▶ WHAT YOU WILL DO
Only those lines in the data below from the line containing "<title>Shop database diagram</title>" through the line containing "stroke-dasharray: 6 3;", both included, should be restated word for word.

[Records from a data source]
· · · ·

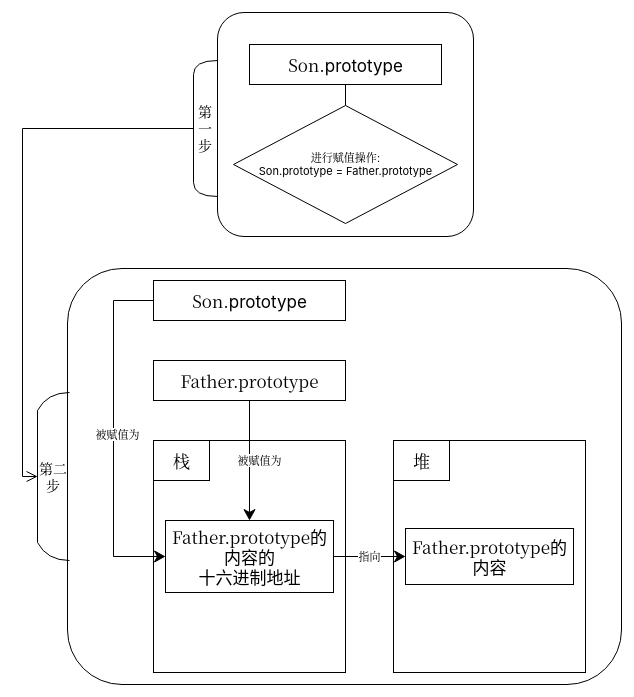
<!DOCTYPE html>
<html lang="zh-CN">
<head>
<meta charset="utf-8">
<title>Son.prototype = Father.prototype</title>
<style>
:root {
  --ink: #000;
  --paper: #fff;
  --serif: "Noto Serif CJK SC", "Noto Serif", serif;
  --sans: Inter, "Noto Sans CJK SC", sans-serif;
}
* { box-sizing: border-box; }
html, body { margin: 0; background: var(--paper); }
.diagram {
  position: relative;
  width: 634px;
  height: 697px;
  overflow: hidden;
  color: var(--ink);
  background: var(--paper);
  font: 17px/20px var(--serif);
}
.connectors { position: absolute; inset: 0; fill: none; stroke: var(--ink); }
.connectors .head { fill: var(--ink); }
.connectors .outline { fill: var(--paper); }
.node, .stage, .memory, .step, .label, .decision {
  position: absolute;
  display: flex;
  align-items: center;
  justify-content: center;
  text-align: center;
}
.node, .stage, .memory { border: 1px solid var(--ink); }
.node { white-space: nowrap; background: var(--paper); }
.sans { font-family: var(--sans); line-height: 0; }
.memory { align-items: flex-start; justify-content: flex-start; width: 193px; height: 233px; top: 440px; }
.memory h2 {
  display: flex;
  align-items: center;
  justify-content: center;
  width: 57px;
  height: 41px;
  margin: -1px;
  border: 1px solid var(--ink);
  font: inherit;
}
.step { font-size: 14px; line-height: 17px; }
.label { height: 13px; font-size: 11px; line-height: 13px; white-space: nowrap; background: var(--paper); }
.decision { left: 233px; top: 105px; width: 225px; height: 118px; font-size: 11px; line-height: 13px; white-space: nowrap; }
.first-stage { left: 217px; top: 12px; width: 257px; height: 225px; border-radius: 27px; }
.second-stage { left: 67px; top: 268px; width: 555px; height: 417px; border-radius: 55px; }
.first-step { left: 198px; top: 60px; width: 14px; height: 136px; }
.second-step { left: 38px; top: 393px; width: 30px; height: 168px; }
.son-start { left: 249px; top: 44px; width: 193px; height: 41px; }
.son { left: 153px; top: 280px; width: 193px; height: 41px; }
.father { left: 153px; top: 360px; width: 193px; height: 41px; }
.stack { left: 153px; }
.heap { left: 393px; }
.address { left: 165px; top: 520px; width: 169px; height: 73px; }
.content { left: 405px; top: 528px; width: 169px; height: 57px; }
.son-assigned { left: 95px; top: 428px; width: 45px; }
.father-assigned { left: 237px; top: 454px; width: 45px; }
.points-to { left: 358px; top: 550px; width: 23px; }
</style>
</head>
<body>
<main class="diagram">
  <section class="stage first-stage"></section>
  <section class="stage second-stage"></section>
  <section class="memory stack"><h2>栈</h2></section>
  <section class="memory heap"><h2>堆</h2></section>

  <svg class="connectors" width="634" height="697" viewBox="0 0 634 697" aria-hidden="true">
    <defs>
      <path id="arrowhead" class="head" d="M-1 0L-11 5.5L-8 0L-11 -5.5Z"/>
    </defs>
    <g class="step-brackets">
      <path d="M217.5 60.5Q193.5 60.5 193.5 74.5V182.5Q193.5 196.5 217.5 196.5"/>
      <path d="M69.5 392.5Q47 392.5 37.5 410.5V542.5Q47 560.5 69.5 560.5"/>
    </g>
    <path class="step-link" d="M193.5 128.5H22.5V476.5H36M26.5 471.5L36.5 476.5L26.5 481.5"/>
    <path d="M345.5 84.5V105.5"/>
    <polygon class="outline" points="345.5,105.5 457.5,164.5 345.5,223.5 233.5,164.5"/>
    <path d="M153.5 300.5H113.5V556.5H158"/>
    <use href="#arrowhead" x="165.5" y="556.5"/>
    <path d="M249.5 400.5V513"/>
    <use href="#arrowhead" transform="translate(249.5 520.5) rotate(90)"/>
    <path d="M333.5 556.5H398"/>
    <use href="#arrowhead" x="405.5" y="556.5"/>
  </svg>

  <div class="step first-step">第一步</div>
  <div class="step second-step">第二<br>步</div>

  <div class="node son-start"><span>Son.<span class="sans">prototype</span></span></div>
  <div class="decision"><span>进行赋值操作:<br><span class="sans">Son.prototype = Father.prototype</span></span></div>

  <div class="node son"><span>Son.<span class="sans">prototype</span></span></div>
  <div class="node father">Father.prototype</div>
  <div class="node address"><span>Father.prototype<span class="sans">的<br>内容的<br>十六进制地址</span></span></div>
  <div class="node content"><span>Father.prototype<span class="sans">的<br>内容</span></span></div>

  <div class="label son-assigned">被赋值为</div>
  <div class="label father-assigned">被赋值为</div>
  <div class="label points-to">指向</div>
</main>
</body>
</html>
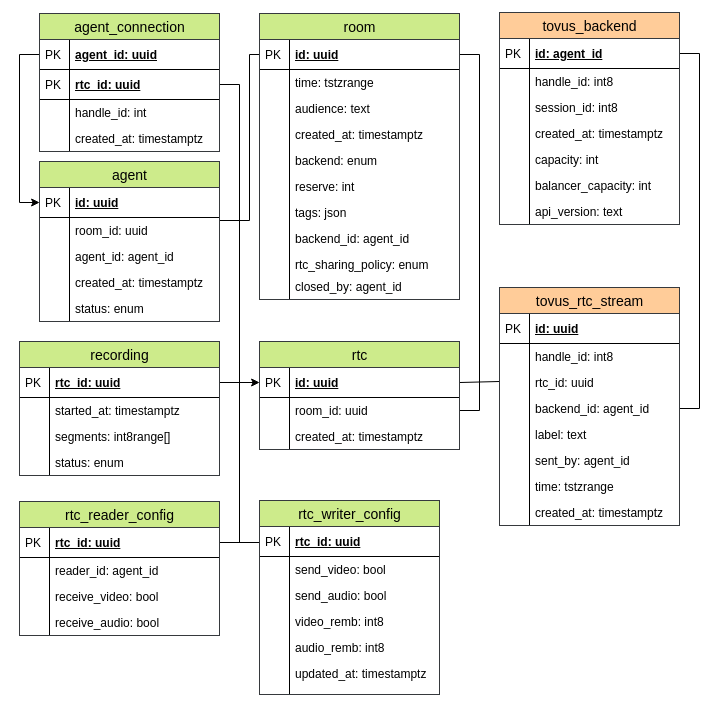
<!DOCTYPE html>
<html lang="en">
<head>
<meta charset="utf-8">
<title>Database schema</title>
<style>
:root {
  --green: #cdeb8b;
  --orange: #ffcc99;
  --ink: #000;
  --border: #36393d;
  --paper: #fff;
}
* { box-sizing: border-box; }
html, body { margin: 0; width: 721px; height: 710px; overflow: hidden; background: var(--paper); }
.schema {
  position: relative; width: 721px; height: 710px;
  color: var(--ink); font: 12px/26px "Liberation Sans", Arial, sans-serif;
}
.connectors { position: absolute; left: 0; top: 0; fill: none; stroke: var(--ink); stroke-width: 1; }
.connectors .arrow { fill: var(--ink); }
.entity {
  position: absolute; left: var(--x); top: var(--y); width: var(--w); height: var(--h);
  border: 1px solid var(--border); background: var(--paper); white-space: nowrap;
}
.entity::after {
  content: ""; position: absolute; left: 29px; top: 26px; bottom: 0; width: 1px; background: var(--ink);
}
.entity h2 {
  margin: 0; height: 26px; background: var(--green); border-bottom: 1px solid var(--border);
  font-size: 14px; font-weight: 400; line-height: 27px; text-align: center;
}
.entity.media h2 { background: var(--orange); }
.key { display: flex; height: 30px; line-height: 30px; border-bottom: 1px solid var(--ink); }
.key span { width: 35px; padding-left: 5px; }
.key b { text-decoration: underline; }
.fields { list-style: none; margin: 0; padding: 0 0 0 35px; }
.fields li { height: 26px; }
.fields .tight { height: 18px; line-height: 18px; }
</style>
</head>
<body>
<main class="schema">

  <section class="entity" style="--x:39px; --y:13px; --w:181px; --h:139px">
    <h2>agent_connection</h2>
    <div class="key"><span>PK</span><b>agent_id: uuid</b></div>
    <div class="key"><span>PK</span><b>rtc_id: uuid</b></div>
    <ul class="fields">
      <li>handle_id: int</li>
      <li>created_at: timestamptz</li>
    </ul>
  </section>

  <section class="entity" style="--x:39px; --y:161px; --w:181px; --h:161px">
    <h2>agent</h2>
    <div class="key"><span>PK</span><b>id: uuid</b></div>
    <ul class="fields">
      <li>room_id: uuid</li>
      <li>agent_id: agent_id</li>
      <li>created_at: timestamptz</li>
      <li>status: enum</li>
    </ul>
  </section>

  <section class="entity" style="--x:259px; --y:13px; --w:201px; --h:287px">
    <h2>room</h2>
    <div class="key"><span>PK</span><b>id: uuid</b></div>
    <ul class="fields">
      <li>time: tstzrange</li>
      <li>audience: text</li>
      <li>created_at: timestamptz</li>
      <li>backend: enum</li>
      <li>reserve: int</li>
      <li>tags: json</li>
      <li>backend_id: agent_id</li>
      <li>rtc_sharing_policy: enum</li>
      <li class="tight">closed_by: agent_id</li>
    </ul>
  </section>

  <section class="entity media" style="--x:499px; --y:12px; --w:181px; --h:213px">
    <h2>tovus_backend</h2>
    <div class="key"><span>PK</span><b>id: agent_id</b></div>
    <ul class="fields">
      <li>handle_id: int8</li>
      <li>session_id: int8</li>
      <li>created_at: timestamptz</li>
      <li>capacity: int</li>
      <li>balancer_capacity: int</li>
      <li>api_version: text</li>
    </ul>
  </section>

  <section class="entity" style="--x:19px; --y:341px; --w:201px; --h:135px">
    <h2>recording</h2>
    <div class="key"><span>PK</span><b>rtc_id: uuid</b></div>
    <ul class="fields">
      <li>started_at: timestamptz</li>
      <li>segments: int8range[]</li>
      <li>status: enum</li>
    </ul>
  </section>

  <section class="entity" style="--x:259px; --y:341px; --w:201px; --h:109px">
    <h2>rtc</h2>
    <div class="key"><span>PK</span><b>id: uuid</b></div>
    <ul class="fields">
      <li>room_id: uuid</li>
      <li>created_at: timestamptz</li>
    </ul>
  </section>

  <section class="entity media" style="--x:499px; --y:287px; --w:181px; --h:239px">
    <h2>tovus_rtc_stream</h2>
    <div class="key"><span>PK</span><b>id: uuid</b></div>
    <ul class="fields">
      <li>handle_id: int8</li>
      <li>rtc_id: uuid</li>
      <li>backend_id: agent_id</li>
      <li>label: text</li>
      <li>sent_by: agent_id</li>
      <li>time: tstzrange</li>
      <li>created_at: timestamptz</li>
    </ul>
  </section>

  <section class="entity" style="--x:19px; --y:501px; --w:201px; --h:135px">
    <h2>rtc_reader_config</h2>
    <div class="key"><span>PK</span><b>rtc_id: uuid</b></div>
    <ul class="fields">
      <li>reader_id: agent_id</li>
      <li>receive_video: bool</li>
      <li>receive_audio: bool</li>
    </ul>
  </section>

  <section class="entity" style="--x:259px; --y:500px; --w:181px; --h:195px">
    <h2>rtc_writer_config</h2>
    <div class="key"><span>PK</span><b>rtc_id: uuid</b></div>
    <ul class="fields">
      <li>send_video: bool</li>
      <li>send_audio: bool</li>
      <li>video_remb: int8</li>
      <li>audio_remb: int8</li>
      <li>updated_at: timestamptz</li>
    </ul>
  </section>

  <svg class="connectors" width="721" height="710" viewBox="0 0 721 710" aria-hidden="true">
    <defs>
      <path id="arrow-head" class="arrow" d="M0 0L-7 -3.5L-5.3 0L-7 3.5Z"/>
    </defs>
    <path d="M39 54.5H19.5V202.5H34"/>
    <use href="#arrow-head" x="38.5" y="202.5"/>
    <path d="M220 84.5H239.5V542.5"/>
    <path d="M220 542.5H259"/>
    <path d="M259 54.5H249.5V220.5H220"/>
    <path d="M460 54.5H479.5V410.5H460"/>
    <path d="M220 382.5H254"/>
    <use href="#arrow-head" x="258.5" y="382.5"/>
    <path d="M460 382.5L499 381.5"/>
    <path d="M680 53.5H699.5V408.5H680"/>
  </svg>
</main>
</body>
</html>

· · · ·

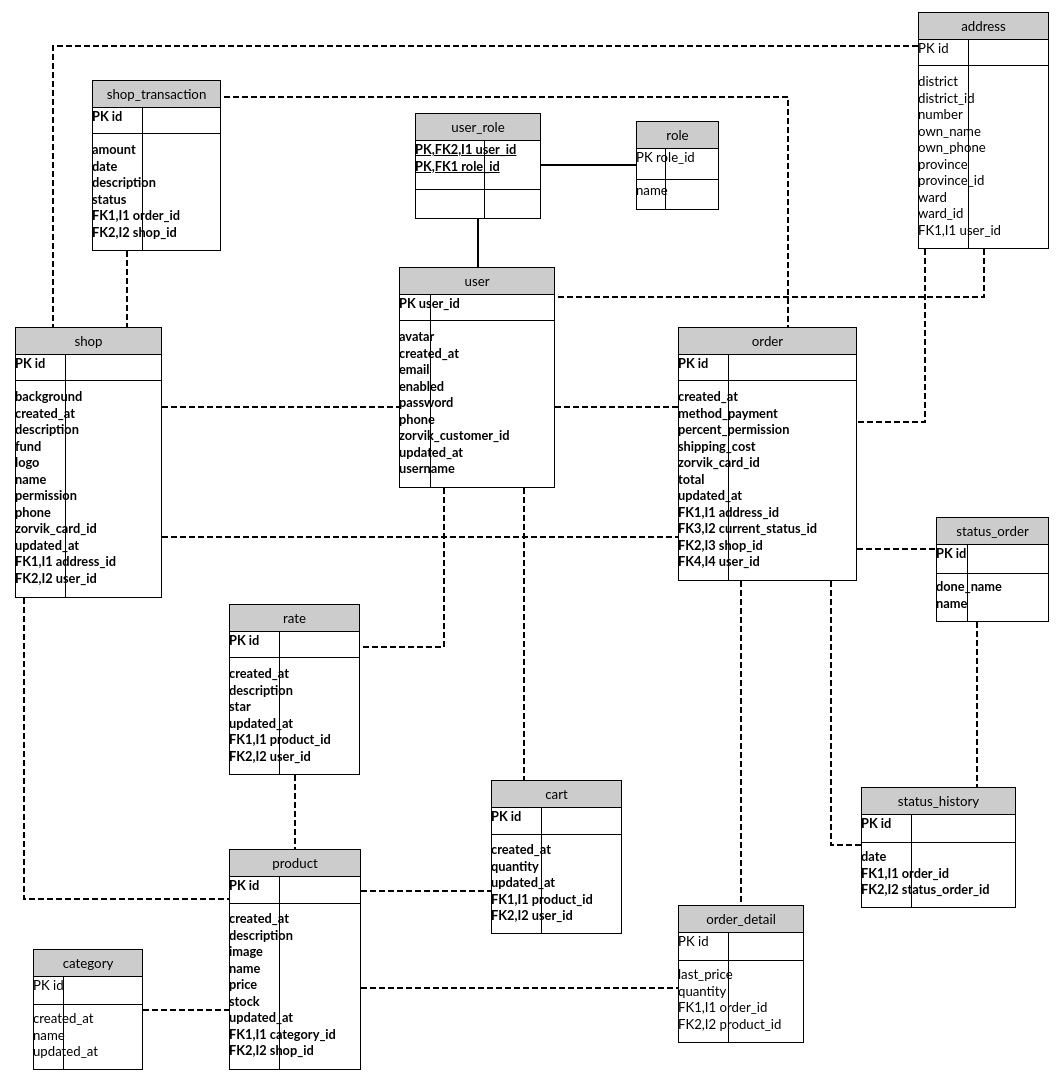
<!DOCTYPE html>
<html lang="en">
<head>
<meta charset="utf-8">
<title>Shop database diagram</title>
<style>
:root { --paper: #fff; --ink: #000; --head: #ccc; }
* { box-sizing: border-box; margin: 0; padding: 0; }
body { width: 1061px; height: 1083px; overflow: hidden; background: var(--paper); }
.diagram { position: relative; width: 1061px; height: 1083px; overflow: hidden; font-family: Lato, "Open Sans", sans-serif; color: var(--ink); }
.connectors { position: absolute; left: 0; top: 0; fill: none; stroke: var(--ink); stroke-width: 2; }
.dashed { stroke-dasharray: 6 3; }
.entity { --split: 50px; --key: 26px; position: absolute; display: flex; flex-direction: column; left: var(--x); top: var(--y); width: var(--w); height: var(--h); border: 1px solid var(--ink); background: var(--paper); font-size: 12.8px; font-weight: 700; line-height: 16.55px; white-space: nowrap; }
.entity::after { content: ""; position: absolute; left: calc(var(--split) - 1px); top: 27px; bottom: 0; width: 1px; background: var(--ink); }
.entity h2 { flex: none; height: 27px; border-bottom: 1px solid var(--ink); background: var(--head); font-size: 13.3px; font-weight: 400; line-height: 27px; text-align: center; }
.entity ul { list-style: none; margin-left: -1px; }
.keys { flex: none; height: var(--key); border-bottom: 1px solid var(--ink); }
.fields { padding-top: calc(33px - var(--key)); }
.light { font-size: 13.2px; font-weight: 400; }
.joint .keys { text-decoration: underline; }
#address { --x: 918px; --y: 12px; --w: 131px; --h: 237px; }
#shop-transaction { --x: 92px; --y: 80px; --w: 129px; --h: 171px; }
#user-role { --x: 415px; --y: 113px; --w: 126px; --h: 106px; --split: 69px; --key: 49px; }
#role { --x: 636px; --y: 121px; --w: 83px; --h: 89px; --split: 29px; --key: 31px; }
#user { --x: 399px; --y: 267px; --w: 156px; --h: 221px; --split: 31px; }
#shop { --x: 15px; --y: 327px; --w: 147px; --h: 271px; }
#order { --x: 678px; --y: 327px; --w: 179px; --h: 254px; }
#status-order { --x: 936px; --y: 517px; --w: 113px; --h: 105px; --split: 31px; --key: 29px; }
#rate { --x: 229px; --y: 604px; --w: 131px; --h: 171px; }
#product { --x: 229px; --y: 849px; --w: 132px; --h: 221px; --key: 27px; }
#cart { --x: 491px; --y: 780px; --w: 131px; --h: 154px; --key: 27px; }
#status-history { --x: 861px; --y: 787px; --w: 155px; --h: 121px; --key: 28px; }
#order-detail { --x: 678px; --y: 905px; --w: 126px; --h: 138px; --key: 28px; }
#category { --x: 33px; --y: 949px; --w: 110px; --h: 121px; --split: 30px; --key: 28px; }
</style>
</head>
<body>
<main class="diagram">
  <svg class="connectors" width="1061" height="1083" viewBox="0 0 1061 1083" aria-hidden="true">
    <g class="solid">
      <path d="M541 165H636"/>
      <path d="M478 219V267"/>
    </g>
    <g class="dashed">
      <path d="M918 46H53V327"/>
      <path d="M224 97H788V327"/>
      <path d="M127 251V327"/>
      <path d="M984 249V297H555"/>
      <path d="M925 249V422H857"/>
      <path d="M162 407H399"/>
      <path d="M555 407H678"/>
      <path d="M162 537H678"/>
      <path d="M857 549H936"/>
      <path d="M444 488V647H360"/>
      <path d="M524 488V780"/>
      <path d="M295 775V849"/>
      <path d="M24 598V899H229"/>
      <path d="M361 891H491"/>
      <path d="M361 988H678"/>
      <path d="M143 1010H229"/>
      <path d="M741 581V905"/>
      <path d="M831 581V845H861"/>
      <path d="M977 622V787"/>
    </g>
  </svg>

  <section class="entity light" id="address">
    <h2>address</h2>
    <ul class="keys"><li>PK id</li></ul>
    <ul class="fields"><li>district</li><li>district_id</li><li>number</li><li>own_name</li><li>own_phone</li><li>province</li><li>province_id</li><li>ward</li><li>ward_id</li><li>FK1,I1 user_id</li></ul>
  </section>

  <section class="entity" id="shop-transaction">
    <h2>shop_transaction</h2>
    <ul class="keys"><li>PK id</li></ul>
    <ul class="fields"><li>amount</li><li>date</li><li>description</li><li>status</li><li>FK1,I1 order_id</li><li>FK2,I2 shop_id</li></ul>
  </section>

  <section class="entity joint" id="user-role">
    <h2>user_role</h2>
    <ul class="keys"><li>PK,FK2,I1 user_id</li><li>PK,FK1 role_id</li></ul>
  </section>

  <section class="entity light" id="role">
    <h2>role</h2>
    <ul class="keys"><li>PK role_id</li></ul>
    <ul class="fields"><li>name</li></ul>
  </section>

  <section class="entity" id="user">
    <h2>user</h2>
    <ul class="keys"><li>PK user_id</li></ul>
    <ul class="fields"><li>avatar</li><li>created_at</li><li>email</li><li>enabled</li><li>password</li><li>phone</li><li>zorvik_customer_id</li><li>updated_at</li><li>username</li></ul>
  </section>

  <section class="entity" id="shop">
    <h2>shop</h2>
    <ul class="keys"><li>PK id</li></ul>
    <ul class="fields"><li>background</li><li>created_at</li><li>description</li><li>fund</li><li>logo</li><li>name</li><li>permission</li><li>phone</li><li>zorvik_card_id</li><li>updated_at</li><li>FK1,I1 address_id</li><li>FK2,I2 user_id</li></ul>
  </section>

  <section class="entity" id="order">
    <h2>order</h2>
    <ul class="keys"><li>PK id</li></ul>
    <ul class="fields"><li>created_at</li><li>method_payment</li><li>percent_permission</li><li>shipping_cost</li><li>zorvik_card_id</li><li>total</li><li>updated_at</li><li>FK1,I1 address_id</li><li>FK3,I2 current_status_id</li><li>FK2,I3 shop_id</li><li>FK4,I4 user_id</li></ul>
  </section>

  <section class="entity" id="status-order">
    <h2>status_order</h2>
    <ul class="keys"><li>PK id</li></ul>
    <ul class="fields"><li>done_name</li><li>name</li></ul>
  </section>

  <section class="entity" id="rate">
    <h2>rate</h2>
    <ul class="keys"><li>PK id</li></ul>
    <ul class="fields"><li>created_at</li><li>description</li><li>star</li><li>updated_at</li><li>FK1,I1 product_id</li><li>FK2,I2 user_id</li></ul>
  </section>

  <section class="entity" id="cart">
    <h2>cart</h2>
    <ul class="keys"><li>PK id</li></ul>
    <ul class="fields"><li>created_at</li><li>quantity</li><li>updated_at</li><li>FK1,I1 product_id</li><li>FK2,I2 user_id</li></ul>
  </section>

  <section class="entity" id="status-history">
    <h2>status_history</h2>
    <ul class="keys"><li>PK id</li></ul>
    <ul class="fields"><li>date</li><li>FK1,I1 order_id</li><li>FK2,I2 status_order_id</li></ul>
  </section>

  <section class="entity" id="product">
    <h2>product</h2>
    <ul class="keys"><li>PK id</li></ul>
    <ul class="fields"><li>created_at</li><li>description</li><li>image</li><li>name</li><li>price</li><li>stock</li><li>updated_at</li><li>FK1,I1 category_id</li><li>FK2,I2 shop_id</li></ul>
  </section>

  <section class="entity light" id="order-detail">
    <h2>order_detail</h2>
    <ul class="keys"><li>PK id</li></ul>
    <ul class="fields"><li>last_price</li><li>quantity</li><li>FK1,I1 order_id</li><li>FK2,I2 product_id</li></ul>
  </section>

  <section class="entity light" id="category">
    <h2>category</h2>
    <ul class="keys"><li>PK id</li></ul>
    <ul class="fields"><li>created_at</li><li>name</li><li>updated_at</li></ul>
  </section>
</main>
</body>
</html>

· · · ·

▶ SOLUTION
<title>Shop database diagram</title>
<style>
:root { --paper: #fff; --ink: #000; --head: #ccc; }
* { box-sizing: border-box; margin: 0; padding: 0; }
body { width: 1061px; height: 1083px; overflow: hidden; background: var(--paper); }
.diagram { position: relative; width: 1061px; height: 1083px; overflow: hidden; font-family: Lato, "Open Sans", sans-serif; color: var(--ink); }
.connectors { position: absolute; left: 0; top: 0; fill: none; stroke: var(--ink); stroke-width: 2; }
.dashed { stroke-dasharray: 6 3; }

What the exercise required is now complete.